[[ RECORDS PROVIDED open ]]

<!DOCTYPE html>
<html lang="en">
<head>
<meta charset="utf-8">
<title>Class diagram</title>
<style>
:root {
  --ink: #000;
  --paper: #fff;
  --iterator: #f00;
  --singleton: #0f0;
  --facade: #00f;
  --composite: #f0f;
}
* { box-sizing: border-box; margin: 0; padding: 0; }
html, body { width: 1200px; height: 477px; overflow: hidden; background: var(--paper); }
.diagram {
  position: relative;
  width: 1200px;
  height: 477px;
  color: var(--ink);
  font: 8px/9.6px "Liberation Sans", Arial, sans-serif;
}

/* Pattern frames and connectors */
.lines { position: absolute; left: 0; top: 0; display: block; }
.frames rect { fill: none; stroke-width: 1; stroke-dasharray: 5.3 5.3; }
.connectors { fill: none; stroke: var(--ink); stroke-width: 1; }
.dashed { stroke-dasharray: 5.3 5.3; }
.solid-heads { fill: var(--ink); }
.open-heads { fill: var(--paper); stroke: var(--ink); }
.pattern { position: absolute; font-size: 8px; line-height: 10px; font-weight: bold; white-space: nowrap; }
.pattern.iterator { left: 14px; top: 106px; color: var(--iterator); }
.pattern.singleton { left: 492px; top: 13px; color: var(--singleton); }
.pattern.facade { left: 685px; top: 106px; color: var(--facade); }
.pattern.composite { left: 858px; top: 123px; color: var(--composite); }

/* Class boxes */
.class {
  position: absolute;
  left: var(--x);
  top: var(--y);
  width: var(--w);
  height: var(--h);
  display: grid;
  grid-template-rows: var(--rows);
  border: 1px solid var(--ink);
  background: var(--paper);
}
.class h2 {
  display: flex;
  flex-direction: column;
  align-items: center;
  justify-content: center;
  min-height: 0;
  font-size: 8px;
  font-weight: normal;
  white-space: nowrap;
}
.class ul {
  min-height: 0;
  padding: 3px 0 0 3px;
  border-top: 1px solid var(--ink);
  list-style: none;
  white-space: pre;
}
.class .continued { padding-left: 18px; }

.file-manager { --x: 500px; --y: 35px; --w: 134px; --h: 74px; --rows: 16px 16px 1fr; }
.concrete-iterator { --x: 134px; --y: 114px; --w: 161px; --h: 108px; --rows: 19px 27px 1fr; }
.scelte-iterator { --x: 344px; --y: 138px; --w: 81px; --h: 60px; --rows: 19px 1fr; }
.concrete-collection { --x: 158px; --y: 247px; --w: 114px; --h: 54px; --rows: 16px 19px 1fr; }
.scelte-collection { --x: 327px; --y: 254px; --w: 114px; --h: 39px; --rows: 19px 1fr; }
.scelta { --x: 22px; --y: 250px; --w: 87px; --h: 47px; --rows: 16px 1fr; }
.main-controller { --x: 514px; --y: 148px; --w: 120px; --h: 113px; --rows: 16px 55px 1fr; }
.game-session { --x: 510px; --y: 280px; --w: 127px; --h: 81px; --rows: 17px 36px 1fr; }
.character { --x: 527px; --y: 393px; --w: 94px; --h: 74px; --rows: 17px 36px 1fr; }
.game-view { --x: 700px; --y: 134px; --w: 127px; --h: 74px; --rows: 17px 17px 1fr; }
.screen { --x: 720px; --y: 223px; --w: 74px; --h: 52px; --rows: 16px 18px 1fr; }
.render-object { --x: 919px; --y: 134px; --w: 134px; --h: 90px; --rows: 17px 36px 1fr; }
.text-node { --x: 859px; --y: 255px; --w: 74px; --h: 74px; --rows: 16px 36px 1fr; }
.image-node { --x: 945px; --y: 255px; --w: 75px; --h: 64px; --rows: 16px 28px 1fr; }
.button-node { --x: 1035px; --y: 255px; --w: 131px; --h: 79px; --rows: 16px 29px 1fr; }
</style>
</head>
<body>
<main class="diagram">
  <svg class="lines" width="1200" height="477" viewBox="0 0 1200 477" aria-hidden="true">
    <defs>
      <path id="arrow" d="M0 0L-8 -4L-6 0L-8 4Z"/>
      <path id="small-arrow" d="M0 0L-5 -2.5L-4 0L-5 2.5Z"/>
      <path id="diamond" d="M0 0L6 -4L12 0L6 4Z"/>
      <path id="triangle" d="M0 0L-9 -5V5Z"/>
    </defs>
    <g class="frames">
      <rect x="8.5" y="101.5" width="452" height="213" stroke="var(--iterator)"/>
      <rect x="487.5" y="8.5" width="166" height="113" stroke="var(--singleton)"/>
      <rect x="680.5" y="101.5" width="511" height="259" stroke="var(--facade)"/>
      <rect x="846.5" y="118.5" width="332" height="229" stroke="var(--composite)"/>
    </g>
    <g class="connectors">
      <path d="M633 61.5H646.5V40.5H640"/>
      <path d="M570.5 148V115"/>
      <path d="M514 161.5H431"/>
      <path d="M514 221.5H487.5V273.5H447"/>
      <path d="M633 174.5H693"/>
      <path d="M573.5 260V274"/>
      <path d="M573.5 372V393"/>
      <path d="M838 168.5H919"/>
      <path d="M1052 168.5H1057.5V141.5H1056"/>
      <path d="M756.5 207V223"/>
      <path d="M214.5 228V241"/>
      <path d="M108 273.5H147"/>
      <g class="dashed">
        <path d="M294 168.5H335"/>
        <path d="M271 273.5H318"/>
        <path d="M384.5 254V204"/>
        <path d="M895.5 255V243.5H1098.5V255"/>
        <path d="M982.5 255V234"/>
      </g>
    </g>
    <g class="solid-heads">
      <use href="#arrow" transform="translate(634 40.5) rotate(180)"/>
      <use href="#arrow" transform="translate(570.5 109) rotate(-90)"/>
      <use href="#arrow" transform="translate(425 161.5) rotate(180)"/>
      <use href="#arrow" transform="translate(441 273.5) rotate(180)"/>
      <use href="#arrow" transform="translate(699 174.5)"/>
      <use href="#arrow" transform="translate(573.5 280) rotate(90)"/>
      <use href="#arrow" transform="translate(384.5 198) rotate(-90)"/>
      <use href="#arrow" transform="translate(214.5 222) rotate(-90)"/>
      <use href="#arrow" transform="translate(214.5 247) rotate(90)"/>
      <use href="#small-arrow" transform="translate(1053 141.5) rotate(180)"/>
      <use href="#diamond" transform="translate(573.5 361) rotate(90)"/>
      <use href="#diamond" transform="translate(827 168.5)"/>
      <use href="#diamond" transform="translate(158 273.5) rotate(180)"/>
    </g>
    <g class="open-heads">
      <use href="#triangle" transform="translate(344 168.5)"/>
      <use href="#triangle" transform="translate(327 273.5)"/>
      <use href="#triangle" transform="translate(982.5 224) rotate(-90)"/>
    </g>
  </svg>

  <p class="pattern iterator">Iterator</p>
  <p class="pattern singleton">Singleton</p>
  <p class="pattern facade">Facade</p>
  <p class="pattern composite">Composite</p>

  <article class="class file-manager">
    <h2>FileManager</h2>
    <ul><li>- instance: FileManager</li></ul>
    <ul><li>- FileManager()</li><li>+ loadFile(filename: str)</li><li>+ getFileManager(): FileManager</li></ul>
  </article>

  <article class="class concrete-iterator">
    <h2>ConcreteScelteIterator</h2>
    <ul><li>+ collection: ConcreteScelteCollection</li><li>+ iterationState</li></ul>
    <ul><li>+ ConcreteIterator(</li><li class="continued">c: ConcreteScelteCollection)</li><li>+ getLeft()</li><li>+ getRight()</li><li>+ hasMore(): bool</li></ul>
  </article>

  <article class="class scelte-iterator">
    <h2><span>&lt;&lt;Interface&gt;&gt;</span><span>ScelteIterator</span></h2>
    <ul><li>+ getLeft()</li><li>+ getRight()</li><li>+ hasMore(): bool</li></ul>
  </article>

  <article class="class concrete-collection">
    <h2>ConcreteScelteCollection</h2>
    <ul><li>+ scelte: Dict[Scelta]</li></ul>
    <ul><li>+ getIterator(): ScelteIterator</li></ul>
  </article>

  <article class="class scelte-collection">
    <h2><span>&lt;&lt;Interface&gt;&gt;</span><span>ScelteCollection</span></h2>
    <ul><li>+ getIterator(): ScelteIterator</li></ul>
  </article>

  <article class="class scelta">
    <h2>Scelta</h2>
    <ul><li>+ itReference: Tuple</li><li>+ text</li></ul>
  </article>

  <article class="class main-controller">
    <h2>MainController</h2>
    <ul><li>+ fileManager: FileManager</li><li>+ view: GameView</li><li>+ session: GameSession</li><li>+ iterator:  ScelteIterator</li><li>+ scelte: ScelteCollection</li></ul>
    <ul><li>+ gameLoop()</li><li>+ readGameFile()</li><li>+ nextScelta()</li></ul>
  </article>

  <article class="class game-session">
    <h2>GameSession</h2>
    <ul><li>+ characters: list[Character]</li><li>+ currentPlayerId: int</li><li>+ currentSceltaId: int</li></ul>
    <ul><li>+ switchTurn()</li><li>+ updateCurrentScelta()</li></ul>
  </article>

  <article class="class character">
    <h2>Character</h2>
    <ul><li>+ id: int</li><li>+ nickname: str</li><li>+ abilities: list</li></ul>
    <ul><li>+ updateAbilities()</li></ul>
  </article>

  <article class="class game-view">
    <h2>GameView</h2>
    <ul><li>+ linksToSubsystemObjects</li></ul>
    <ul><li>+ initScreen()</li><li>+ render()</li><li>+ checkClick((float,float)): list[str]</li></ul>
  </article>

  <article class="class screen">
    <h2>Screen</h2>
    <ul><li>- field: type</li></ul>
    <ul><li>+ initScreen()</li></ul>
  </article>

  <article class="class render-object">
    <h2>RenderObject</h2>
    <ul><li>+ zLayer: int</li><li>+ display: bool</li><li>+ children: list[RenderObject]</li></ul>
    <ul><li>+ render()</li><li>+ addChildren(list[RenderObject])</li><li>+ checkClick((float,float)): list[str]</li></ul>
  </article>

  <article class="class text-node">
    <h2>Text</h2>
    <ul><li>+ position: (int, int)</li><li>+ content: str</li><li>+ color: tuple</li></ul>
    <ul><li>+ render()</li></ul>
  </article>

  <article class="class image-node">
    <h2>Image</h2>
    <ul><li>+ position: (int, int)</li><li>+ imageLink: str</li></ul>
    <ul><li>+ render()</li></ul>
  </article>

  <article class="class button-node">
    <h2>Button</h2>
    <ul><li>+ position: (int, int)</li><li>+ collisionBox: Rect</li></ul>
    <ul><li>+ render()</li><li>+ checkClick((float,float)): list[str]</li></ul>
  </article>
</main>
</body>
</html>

[[ RECORDS PROVIDED closed ]]
[[ RECORDS PROVIDED open ]]

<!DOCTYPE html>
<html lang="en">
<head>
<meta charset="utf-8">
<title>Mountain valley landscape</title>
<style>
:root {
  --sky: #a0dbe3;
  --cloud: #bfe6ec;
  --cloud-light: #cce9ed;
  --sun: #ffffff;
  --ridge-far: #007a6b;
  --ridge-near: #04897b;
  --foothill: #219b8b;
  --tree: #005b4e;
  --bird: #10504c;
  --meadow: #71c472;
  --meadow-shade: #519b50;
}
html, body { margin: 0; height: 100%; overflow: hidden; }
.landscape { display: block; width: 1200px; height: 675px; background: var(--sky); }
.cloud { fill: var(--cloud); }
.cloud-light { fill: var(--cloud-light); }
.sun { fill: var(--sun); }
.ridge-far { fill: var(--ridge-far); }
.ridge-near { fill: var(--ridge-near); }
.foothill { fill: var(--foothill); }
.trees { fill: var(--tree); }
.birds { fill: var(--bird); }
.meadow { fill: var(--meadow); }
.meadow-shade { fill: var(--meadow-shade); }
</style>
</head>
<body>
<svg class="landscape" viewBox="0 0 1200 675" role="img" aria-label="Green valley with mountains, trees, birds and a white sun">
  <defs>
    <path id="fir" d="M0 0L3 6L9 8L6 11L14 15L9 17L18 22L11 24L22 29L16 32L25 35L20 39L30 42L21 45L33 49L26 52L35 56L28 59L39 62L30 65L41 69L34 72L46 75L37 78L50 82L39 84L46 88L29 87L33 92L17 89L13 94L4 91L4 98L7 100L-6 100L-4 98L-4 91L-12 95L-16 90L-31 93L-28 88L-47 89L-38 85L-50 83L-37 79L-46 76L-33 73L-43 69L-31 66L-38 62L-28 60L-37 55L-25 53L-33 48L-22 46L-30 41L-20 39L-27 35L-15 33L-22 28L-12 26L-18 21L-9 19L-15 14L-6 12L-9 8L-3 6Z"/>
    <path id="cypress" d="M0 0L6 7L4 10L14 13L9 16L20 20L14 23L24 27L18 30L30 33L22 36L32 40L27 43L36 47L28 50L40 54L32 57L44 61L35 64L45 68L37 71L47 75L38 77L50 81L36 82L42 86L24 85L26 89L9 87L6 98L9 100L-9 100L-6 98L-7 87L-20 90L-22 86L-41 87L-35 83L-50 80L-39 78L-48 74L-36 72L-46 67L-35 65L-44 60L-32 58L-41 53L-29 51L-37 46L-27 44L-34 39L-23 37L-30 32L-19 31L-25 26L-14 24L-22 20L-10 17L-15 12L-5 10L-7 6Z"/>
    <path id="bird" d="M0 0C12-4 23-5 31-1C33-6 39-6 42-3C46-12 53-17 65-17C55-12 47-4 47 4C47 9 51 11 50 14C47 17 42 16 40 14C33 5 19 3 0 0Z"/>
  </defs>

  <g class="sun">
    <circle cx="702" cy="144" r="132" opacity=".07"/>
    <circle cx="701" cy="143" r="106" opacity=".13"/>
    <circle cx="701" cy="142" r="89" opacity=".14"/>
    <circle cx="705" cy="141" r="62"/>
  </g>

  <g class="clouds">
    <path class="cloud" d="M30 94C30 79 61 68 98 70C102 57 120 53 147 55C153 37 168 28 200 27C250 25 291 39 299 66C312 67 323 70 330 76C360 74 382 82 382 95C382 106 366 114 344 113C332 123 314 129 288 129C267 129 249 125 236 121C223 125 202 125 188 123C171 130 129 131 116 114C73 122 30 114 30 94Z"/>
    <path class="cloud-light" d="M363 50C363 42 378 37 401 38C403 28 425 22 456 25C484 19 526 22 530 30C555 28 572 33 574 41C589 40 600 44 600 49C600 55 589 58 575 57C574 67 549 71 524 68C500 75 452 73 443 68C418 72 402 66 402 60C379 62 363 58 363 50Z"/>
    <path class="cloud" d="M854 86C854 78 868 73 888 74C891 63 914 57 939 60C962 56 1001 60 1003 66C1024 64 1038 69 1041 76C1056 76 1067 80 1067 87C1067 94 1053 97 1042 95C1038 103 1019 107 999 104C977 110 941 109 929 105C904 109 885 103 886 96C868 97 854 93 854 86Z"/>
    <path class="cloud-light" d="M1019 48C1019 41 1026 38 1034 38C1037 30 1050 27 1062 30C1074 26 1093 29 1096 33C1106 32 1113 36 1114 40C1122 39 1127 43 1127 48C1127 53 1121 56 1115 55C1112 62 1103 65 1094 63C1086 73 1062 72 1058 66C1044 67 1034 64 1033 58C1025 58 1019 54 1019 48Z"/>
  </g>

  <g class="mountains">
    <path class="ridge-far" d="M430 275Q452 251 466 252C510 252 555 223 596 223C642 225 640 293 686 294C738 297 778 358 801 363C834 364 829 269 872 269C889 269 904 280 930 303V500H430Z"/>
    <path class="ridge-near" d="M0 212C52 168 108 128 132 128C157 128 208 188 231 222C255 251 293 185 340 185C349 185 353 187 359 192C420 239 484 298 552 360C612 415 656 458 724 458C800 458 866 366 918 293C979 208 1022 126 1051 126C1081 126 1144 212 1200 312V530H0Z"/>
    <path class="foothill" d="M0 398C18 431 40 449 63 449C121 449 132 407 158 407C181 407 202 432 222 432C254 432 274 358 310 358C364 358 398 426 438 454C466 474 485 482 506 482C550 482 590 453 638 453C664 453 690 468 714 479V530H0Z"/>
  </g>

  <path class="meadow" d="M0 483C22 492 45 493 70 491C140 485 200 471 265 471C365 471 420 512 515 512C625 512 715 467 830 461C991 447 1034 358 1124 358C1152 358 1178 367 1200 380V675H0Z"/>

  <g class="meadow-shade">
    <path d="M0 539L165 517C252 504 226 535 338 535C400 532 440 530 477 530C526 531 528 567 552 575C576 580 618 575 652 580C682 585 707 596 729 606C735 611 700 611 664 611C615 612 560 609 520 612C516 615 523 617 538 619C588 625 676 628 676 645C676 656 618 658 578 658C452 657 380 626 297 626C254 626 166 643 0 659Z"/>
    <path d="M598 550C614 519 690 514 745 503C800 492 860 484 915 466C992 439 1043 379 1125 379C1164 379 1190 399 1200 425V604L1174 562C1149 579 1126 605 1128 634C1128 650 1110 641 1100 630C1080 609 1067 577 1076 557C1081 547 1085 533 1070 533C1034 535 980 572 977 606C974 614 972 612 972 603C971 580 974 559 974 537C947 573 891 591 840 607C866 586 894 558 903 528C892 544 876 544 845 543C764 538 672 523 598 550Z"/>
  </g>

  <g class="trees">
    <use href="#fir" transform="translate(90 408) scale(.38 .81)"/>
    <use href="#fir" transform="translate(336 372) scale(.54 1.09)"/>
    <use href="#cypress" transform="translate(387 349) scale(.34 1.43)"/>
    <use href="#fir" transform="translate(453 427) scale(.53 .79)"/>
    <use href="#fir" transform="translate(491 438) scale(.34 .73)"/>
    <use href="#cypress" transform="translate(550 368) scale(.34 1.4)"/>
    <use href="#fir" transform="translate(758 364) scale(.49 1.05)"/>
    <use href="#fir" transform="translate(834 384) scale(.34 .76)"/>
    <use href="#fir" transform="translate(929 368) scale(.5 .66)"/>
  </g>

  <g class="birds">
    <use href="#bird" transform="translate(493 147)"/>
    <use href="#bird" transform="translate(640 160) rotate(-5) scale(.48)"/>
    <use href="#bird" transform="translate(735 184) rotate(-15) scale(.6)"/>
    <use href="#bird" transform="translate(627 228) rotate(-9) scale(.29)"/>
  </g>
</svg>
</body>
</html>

[[ RECORDS PROVIDED closed ]]

**PROBLEM STATEMENT**.
Copy out, word for word, the part of the entries above that begins at the line with "<h2>GameSession</h2>" and ends at the line with "<h2>Button</h2>", including both.

**TASK RESPONSE**.
    <h2>GameSession</h2>
    <ul><li>+ characters: list[Character]</li><li>+ currentPlayerId: int</li><li>+ currentSceltaId: int</li></ul>
    <ul><li>+ switchTurn()</li><li>+ updateCurrentScelta()</li></ul>
  </article>

  <article class="class character">
    <h2>Character</h2>
    <ul><li>+ id: int</li><li>+ nickname: str</li><li>+ abilities: list</li></ul>
    <ul><li>+ updateAbilities()</li></ul>
  </article>

  <article class="class game-view">
    <h2>GameView</h2>
    <ul><li>+ linksToSubsystemObjects</li></ul>
    <ul><li>+ initScreen()</li><li>+ render()</li><li>+ checkClick((float,float)): list[str]</li></ul>
  </article>

  <article class="class screen">
    <h2>Screen</h2>
    <ul><li>- field: type</li></ul>
    <ul><li>+ initScreen()</li></ul>
  </article>

  <article class="class render-object">
    <h2>RenderObject</h2>
    <ul><li>+ zLayer: int</li><li>+ display: bool</li><li>+ children: list[RenderObject]</li></ul>
    <ul><li>+ render()</li><li>+ addChildren(list[RenderObject])</li><li>+ checkClick((float,float)): list[str]</li></ul>
  </article>

  <article class="class text-node">
    <h2>Text</h2>
    <ul><li>+ position: (int, int)</li><li>+ content: str</li><li>+ color: tuple</li></ul>
    <ul><li>+ render()</li></ul>
  </article>

  <article class="class image-node">
    <h2>Image</h2>
    <ul><li>+ position: (int, int)</li><li>+ imageLink: str</li></ul>
    <ul><li>+ render()</li></ul>
  </article>

  <article class="class button-node">
    <h2>Button</h2>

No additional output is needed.